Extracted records
########

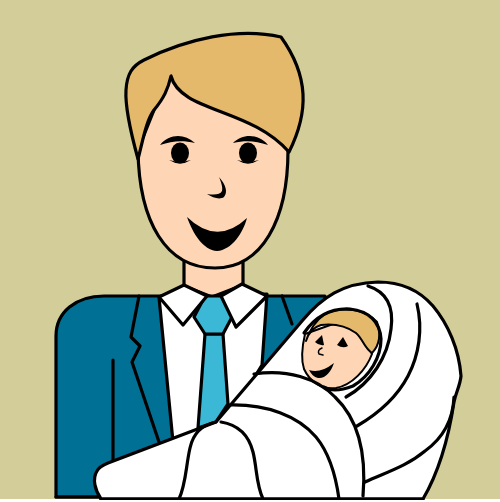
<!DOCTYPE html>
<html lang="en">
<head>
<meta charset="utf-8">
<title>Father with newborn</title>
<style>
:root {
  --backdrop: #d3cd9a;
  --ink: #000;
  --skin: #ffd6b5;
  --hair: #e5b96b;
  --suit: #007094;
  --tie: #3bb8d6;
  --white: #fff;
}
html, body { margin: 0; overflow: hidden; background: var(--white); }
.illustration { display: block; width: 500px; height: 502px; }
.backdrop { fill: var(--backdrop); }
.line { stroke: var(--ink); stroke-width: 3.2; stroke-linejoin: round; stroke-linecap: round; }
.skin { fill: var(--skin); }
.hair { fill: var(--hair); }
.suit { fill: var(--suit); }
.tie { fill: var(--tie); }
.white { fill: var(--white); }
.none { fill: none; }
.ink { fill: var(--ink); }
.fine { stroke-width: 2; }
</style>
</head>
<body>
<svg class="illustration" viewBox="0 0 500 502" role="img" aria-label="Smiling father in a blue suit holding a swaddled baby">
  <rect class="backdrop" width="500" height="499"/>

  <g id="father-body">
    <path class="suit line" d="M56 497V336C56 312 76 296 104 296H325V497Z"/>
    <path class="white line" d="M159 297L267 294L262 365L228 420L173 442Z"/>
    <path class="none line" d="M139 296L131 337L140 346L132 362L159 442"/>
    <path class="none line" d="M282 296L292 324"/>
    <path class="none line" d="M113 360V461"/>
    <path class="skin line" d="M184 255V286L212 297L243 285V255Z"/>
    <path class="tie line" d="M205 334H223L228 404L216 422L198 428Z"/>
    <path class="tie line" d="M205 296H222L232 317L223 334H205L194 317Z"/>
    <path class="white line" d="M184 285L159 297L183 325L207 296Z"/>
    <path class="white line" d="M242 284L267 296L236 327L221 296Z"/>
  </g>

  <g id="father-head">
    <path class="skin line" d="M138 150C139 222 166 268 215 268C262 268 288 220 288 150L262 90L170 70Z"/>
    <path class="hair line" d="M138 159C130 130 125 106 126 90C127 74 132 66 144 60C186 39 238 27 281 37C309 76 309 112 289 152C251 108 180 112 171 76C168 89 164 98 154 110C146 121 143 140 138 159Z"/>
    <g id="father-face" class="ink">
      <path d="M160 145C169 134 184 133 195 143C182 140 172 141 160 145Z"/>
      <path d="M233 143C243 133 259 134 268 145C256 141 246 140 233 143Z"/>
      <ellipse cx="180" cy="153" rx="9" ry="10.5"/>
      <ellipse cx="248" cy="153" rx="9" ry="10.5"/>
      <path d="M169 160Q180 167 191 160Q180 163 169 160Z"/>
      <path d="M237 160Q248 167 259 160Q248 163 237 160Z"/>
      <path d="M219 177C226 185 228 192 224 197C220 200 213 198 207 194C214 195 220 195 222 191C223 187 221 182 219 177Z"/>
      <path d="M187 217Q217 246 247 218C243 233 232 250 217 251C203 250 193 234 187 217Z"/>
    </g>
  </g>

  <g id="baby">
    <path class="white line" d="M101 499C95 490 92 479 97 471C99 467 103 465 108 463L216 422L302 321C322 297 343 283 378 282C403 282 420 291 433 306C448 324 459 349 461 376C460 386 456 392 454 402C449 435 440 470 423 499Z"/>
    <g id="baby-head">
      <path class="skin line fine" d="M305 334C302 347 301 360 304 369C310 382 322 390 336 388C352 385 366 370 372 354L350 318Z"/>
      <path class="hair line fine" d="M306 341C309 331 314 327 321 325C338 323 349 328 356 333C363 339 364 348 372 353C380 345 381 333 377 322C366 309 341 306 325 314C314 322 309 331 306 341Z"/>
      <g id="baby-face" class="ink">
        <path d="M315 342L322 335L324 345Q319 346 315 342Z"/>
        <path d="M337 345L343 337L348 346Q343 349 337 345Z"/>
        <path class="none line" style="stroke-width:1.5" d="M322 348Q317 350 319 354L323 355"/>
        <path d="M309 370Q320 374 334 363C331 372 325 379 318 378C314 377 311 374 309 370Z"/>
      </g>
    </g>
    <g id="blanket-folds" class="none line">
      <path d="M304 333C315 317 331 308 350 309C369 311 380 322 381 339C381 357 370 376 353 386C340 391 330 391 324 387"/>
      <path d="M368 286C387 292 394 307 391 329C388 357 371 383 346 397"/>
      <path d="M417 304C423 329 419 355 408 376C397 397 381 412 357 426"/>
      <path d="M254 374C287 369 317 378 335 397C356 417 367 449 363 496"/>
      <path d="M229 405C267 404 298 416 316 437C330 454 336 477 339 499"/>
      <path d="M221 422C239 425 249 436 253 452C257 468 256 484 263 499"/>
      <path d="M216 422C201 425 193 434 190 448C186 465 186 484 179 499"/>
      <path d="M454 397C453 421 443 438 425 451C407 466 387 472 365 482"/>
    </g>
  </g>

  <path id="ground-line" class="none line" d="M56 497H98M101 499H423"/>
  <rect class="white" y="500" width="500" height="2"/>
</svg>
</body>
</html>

########

• Task description:
Go through the records. Copy each line where "skin" appears.

• Task output:
  --skin: #ffd6b5;
.skin { fill: var(--skin); }
    <path class="skin line" d="M184 255V286L212 297L243 285V255Z"/>
    <path class="skin line" d="M138 150C139 222 166 268 215 268C262 268 288 220 288 150L262 90L170 70Z"/>
      <path class="skin line fine" d="M305 334C302 347 301 360 304 369C310 382 322 390 336 388C352 385 366 370 372 354L350 318Z"/>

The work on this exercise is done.